- Dataset extract
━━━━
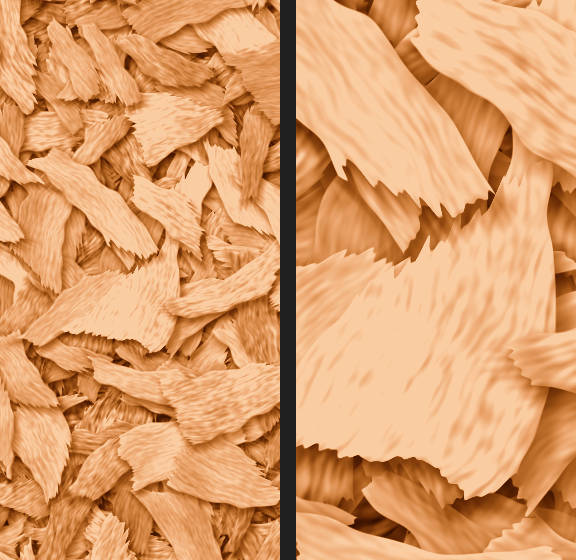
Left: the whole. Right: its middle third, enlarged.
Write a Shadertoy shader that draws this texture.

```glsl
#define LAYERS 8
#define SMALL_CELL 0.13
#define LARGE_CELL 0.31
#define SHADOW 0.56
#define SHADOW_BLUR 0.030
#define SHADOW_OFFSET vec2(0.008, -0.014)
#define FIBRE_FREQ vec2(10.0, 95.0)
#define FIBRE_DEPTH 0.19
#define RAGGED 0.028
#define CLUMPING 1.1

const vec3 WOOD[6] = vec3[6](
    vec3(0.17, 0.04, 0.00), vec3(0.43, 0.18, 0.02), vec3(0.64, 0.34, 0.09),
    vec3(0.81, 0.50, 0.24), vec3(0.92, 0.64, 0.42), vec3(0.98, 0.80, 0.63));

vec2 hash2(vec2 p) {
    vec3 q = fract(p.xyx * vec3(0.1031, 0.1030, 0.0973));
    q += dot(q, q.yzx + 33.33);
    return fract((q.xx + q.yz) * q.zy);
}

float corner(vec2 cell, vec2 f, vec2 o) {
    return dot(hash2(cell + o) * 2.0 - 1.0, f - o);
}

float gradientNoise(vec2 p) {
    vec2 cell = floor(p), f = p - cell;
    vec2 u = f * f * f * (f * (f * 6.0 - 15.0) + 10.0);
    vec2 e = vec2(0.0, 1.0);
    return mix(mix(corner(cell, f, e.xx), corner(cell, f, e.yx), u.x),
               mix(corner(cell, f, e.xy), corner(cell, f, e.yy), u.x), u.y);
}

// Dark to pale wood for a tone from 0 to 1
vec3 woodColour(float tone) {
    float t = clamp(tone, 0.0, 1.0) * 5.0;
    int i = int(min(t, 4.0));
    return mix(WOOD[i], WOOD[i + 1], t - float(i));
}

// Signed distance to a tapered sliver with one corner snapped off
float chipDistance(vec2 p, vec2 size, vec2 form, vec2 seed) {
    float wobble = gradientNoise(p * 13.0 + seed) * RAGGED;
    float splinter = gradientNoise(vec2(p.x * 9.0, p.y * 100.0) + seed) * RAGGED;
    float ends = abs(p.x + form.x * p.y) - size.x + 0.7 * splinter + 2.0 * wobble;
    float sides = abs(p.y) - size.y * (1.0 - form.y * p.x / size.x) + wobble;
    float snapped = dot(p, vec2(0.55, sign(form.x) * 0.83)) - 0.50 * size.x + splinter;
    return max(max(ends * 0.85, sides), snapped);
}

// Fibres run along x; rough chips are deeply furrowed
float chipGrain(vec2 p, vec2 seed, float rough) {
    p.y += 0.025 * gradientNoise(p * 9.0 + seed.yx);
    float fibre = gradientNoise(p * FIBRE_FREQ + seed);
    float pores = gradientNoise(p * FIBRE_FREQ * vec2(4.0, 1.4) + seed.yx);
    float crumble = gradientNoise(p * vec2(32.0, 62.0) + seed);
    float stain = gradientNoise(p * vec2(6.0, 10.0) + seed);
    return FIBRE_DEPTH * (fibre + 0.9 * pores) * (1.0 + 1.3 * rough)
         + 0.55 * rough * crumble + 0.20 * stain;
}

// Draws one layer of scattered chips over the tone below
float addLayer(float tone, vec2 uv, float layer) {
    float height = layer / float(LAYERS - 1);
    float scale = mix(SMALL_CELL, LARGE_CELL, height);
    float pixel = 1.0 / iResolution.x;
    vec2 home = floor(uv / scale + layer * 7.37);

    for (int j = -1; j <= 1; j++)
    for (int i = -1; i <= 1; i++) {
        vec2 id = home + vec2(i, j);
        vec2 key = id + layer * 31.0;
        vec2 place = hash2(key), kind = hash2(key + 117.0);
        vec2 look = hash2(key + 251.0), form = hash2(key + 389.0);
        vec2 centre = (id + 0.5 + (place - 0.5) * 0.6 - layer * 7.37) * scale;

        // Large chips gather in clumps and leave litter bare between them
        float clump = gradientNoise(centre * 2.3 + 5.0);
        if (kind.x > mix(0.95, 0.52, height) + CLUMPING * height * clump) continue;
        vec2 q = uv - centre;
        if (length(q) > 1.2 * scale) continue;

        // Chip frame
        float angle = (kind.y - 0.5) * 2.9;
        float c = cos(angle), s = sin(angle);
        mat2 turn = mat2(c, -s, s, c);
        vec2 size = scale * mix(vec2(0.46, 0.15), vec2(0.82, 0.36), vec2(look.x, form.y));
        vec2 shape = (form - 0.5) * vec2(1.6, 1.1);
        vec2 seed = place * 60.0;
        vec2 p = turn * q;
        vec2 lit = turn * (q - SHADOW_OFFSET);
        float bend = (place.x - 0.5) * 0.4 / size.x;
        p.y += bend * p.x * p.x;
        lit.y += bend * lit.x * lit.x;

        float d = chipDistance(p, size, shape, seed);
        float shade = chipDistance(lit, size, shape, seed);

        // Cast shadow
        tone *= 1.0 - SHADOW * (1.0 - smoothstep(-0.02, SHADOW_BLUR, shade));
        if (d > pixel) continue;

        // Surface, curvature and lit edge
        float rough = smoothstep(0.35, 0.95, look.y) * (1.0 - 0.6 * height);
        float chip = mix(0.74, 0.89, height) + 0.28 * (place.y - 0.5) - 0.12 * rough;
        chip += 0.25 * clump + chipGrain(p, seed, rough);
        chip += 0.14 * dot(p / size, look - 0.5);
        float rim = smoothstep(-0.012, 0.0, d);
        chip += 0.13 * rim * clamp((shade - d) / length(SHADOW_OFFSET), -1.0, 1.0);
        tone = mix(tone, chip, 1.0 - smoothstep(-pixel, pixel, d));
    }
    return tone;
}

void mainImage(out vec4 fragColor, in vec2 fragCoord) {
    vec2 uv = fragCoord / iResolution.x;

    // Crumbled litter under the chips
    float tone = 0.50 + 0.5 * gradientNoise(uv * 22.0) + 0.4 * gradientNoise(uv * 60.0);

    for (int k = 0; k < LAYERS; k++) tone = addLayer(tone, uv, float(k));

    fragColor = vec4(woodColour(tone), 1.0);
}
```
━━━━
Hand back all the entries exactly, leaving out the pictures.

Left: the whole. Right: its middle third, enlarged.
Write a Shadertoy shader that draws this texture.

```glsl
#define LAYERS 8
#define SMALL_CELL 0.13
#define LARGE_CELL 0.31
#define SHADOW 0.56
#define SHADOW_BLUR 0.030
#define SHADOW_OFFSET vec2(0.008, -0.014)
#define FIBRE_FREQ vec2(10.0, 95.0)
#define FIBRE_DEPTH 0.19
#define RAGGED 0.028
#define CLUMPING 1.1

const vec3 WOOD[6] = vec3[6](
    vec3(0.17, 0.04, 0.00), vec3(0.43, 0.18, 0.02), vec3(0.64, 0.34, 0.09),
    vec3(0.81, 0.50, 0.24), vec3(0.92, 0.64, 0.42), vec3(0.98, 0.80, 0.63));

vec2 hash2(vec2 p) {
    vec3 q = fract(p.xyx * vec3(0.1031, 0.1030, 0.0973));
    q += dot(q, q.yzx + 33.33);
    return fract((q.xx + q.yz) * q.zy);
}

float corner(vec2 cell, vec2 f, vec2 o) {
    return dot(hash2(cell + o) * 2.0 - 1.0, f - o);
}

float gradientNoise(vec2 p) {
    vec2 cell = floor(p), f = p - cell;
    vec2 u = f * f * f * (f * (f * 6.0 - 15.0) + 10.0);
    vec2 e = vec2(0.0, 1.0);
    return mix(mix(corner(cell, f, e.xx), corner(cell, f, e.yx), u.x),
               mix(corner(cell, f, e.xy), corner(cell, f, e.yy), u.x), u.y);
}

// Dark to pale wood for a tone from 0 to 1
vec3 woodColour(float tone) {
    float t = clamp(tone, 0.0, 1.0) * 5.0;
    int i = int(min(t, 4.0));
    return mix(WOOD[i], WOOD[i + 1], t - float(i));
}

// Signed distance to a tapered sliver with one corner snapped off
float chipDistance(vec2 p, vec2 size, vec2 form, vec2 seed) {
    float wobble = gradientNoise(p * 13.0 + seed) * RAGGED;
    float splinter = gradientNoise(vec2(p.x * 9.0, p.y * 100.0) + seed) * RAGGED;
    float ends = abs(p.x + form.x * p.y) - size.x + 0.7 * splinter + 2.0 * wobble;
    float sides = abs(p.y) - size.y * (1.0 - form.y * p.x / size.x) + wobble;
    float snapped = dot(p, vec2(0.55, sign(form.x) * 0.83)) - 0.50 * size.x + splinter;
    return max(max(ends * 0.85, sides), snapped);
}

// Fibres run along x; rough chips are deeply furrowed
float chipGrain(vec2 p, vec2 seed, float rough) {
    p.y += 0.025 * gradientNoise(p * 9.0 + seed.yx);
    float fibre = gradientNoise(p * FIBRE_FREQ + seed);
    float pores = gradientNoise(p * FIBRE_FREQ * vec2(4.0, 1.4) + seed.yx);
    float crumble = gradientNoise(p * vec2(32.0, 62.0) + seed);
    float stain = gradientNoise(p * vec2(6.0, 10.0) + seed);
    return FIBRE_DEPTH * (fibre + 0.9 * pores) * (1.0 + 1.3 * rough)
         + 0.55 * rough * crumble + 0.20 * stain;
}

// Draws one layer of scattered chips over the tone below
float addLayer(float tone, vec2 uv, float layer) {
    float height = layer / float(LAYERS - 1);
    float scale = mix(SMALL_CELL, LARGE_CELL, height);
    float pixel = 1.0 / iResolution.x;
    vec2 home = floor(uv / scale + layer * 7.37);

    for (int j = -1; j <= 1; j++)
    for (int i = -1; i <= 1; i++) {
        vec2 id = home + vec2(i, j);
        vec2 key = id + layer * 31.0;
        vec2 place = hash2(key), kind = hash2(key + 117.0);
        vec2 look = hash2(key + 251.0), form = hash2(key + 389.0);
        vec2 centre = (id + 0.5 + (place - 0.5) * 0.6 - layer * 7.37) * scale;

        // Large chips gather in clumps and leave litter bare between them
        float clump = gradientNoise(centre * 2.3 + 5.0);
        if (kind.x > mix(0.95, 0.52, height) + CLUMPING * height * clump) continue;
        vec2 q = uv - centre;
        if (length(q) > 1.2 * scale) continue;

        // Chip frame
        float angle = (kind.y - 0.5) * 2.9;
        float c = cos(angle), s = sin(angle);
        mat2 turn = mat2(c, -s, s, c);
        vec2 size = scale * mix(vec2(0.46, 0.15), vec2(0.82, 0.36), vec2(look.x, form.y));
        vec2 shape = (form - 0.5) * vec2(1.6, 1.1);
        vec2 seed = place * 60.0;
        vec2 p = turn * q;
        vec2 lit = turn * (q - SHADOW_OFFSET);
        float bend = (place.x - 0.5) * 0.4 / size.x;
        p.y += bend * p.x * p.x;
        lit.y += bend * lit.x * lit.x;

        float d = chipDistance(p, size, shape, seed);
        float shade = chipDistance(lit, size, shape, seed);

        // Cast shadow
        tone *= 1.0 - SHADOW * (1.0 - smoothstep(-0.02, SHADOW_BLUR, shade));
        if (d > pixel) continue;

        // Surface, curvature and lit edge
        float rough = smoothstep(0.35, 0.95, look.y) * (1.0 - 0.6 * height);
        float chip = mix(0.74, 0.89, height) + 0.28 * (place.y - 0.5) - 0.12 * rough;
        chip += 0.25 * clump + chipGrain(p, seed, rough);
        chip += 0.14 * dot(p / size, look - 0.5);
        float rim = smoothstep(-0.012, 0.0, d);
        chip += 0.13 * rim * clamp((shade - d) / length(SHADOW_OFFSET), -1.0, 1.0);
        tone = mix(tone, chip, 1.0 - smoothstep(-pixel, pixel, d));
    }
    return tone;
}

void mainImage(out vec4 fragColor, in vec2 fragCoord) {
    vec2 uv = fragCoord / iResolution.x;

    // Crumbled litter under the chips
    float tone = 0.50 + 0.5 * gradientNoise(uv * 22.0) + 0.4 * gradientNoise(uv * 60.0);

    for (int k = 0; k < LAYERS; k++) tone = addLayer(tone, uv, float(k));

    fragColor = vec4(woodColour(tone), 1.0);
}
```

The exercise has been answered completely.